───── Information provided ─────
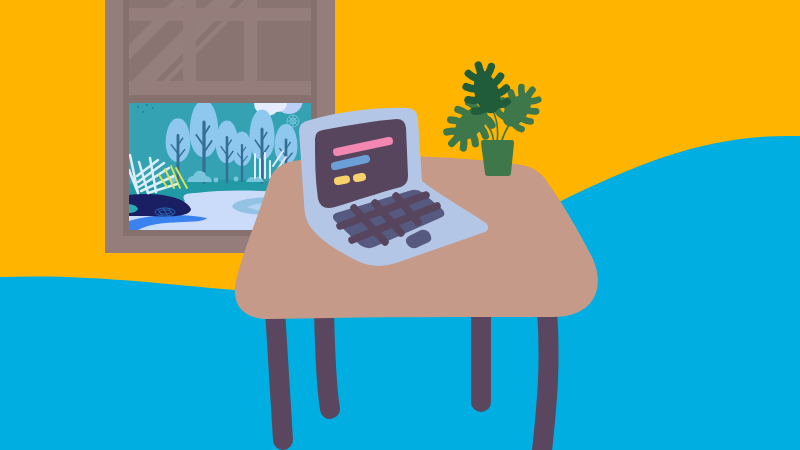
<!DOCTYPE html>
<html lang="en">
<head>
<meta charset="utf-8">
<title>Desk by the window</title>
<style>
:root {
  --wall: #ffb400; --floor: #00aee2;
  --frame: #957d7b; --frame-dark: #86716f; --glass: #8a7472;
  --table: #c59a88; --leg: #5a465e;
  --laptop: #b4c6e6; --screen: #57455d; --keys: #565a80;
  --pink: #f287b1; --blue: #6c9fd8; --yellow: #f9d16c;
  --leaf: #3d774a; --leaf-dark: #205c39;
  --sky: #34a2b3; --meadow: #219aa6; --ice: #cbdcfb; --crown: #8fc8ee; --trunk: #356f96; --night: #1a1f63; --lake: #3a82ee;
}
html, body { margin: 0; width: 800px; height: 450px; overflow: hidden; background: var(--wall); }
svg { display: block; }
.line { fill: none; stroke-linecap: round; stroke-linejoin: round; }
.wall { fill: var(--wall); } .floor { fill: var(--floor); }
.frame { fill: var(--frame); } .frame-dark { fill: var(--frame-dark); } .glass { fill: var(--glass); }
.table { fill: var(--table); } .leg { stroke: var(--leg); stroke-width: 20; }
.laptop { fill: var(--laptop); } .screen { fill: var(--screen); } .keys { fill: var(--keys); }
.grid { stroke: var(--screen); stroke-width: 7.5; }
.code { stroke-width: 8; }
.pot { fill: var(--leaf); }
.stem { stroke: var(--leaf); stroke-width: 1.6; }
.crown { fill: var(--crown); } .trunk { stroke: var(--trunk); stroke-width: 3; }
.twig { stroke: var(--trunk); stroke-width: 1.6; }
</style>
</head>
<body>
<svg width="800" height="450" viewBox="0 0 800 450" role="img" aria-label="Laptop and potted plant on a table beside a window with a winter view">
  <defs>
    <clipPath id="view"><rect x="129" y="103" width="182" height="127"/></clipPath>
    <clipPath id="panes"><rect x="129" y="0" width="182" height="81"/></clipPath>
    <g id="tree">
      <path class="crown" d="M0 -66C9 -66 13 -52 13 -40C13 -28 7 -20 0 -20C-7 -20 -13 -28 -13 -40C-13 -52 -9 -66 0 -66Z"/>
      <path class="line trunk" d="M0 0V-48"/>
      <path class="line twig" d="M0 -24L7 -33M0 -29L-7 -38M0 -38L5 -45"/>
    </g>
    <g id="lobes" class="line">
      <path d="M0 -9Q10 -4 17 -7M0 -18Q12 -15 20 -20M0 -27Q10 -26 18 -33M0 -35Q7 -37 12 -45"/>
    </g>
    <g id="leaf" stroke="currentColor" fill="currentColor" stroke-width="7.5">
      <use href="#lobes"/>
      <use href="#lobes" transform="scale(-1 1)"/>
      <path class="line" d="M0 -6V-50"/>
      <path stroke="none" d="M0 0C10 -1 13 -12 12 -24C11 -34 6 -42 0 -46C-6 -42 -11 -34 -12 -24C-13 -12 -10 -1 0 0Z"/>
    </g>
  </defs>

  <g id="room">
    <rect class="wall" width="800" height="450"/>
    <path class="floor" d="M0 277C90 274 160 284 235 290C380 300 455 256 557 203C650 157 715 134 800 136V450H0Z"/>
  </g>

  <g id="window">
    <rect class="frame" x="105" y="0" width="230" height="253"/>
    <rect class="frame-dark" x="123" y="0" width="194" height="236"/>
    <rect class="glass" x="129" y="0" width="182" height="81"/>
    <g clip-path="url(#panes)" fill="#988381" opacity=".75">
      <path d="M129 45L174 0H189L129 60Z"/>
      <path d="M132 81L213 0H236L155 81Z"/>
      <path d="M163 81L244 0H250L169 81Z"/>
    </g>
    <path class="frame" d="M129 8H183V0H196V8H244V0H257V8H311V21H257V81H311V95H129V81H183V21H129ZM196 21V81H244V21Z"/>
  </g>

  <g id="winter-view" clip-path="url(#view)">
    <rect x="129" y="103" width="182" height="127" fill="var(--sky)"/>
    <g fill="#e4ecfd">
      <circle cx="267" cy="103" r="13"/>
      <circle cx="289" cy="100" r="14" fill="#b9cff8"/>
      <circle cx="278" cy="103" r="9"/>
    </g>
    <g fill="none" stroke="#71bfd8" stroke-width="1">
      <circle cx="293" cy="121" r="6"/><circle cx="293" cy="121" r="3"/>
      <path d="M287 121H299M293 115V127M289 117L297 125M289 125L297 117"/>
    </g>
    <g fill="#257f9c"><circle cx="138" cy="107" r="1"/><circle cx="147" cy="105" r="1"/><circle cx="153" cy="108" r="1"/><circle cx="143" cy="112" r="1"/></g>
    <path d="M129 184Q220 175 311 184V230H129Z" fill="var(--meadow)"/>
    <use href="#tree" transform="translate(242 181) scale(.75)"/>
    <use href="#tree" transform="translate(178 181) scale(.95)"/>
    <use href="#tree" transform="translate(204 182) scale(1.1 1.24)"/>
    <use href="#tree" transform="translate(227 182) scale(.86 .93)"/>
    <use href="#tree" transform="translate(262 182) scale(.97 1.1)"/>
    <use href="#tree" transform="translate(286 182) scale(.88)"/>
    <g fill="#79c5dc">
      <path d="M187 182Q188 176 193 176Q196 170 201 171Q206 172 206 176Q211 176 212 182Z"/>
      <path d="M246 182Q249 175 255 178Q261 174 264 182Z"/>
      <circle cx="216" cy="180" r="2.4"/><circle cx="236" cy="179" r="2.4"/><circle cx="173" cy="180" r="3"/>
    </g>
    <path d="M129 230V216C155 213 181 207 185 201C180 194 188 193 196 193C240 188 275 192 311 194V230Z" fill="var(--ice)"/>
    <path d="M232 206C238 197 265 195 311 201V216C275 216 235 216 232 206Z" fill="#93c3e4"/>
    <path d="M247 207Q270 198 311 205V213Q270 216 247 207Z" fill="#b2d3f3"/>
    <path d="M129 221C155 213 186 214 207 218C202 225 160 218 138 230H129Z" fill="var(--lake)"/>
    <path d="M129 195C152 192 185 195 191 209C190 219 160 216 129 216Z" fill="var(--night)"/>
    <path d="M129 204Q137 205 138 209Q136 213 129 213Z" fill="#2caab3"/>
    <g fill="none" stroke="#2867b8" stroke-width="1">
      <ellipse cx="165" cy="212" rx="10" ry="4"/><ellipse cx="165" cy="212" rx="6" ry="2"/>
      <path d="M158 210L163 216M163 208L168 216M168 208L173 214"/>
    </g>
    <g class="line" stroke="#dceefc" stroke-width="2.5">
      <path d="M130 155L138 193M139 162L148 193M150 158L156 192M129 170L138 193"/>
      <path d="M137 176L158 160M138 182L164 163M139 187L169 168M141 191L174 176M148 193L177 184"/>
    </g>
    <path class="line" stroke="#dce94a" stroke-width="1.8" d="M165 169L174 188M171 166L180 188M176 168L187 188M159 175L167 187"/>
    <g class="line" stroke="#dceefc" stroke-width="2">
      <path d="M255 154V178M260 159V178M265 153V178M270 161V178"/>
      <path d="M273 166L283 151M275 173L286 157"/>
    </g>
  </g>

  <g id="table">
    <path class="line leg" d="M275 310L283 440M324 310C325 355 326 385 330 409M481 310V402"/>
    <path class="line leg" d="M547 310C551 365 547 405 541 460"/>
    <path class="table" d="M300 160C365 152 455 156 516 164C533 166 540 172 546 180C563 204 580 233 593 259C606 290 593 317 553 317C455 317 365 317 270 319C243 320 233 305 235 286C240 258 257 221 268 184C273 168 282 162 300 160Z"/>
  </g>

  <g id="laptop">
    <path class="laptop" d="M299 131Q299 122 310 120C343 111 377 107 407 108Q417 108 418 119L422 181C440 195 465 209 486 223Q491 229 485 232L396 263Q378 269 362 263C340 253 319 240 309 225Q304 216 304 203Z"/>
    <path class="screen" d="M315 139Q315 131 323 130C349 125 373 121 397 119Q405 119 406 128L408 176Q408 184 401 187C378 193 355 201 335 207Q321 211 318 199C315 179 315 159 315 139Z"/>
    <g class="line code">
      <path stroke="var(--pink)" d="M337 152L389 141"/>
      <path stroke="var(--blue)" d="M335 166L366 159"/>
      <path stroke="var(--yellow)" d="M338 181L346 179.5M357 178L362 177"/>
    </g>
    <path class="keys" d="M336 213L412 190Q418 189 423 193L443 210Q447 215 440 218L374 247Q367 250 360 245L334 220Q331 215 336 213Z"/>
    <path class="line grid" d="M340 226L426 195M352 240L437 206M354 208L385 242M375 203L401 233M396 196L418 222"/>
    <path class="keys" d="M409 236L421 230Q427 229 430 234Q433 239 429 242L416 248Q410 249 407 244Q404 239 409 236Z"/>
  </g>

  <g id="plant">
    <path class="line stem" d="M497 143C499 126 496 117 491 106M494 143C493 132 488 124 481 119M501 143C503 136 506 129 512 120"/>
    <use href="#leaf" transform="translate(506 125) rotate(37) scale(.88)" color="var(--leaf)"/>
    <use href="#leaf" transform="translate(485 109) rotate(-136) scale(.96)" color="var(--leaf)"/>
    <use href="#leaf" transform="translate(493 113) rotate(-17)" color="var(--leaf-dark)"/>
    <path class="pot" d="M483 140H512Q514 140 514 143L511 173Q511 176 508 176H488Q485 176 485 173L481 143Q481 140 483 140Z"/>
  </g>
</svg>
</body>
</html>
─────
| Problem to work on |
In the data, count the lines that include the string "tree", then give that number and nothing more.

| Written answer |
7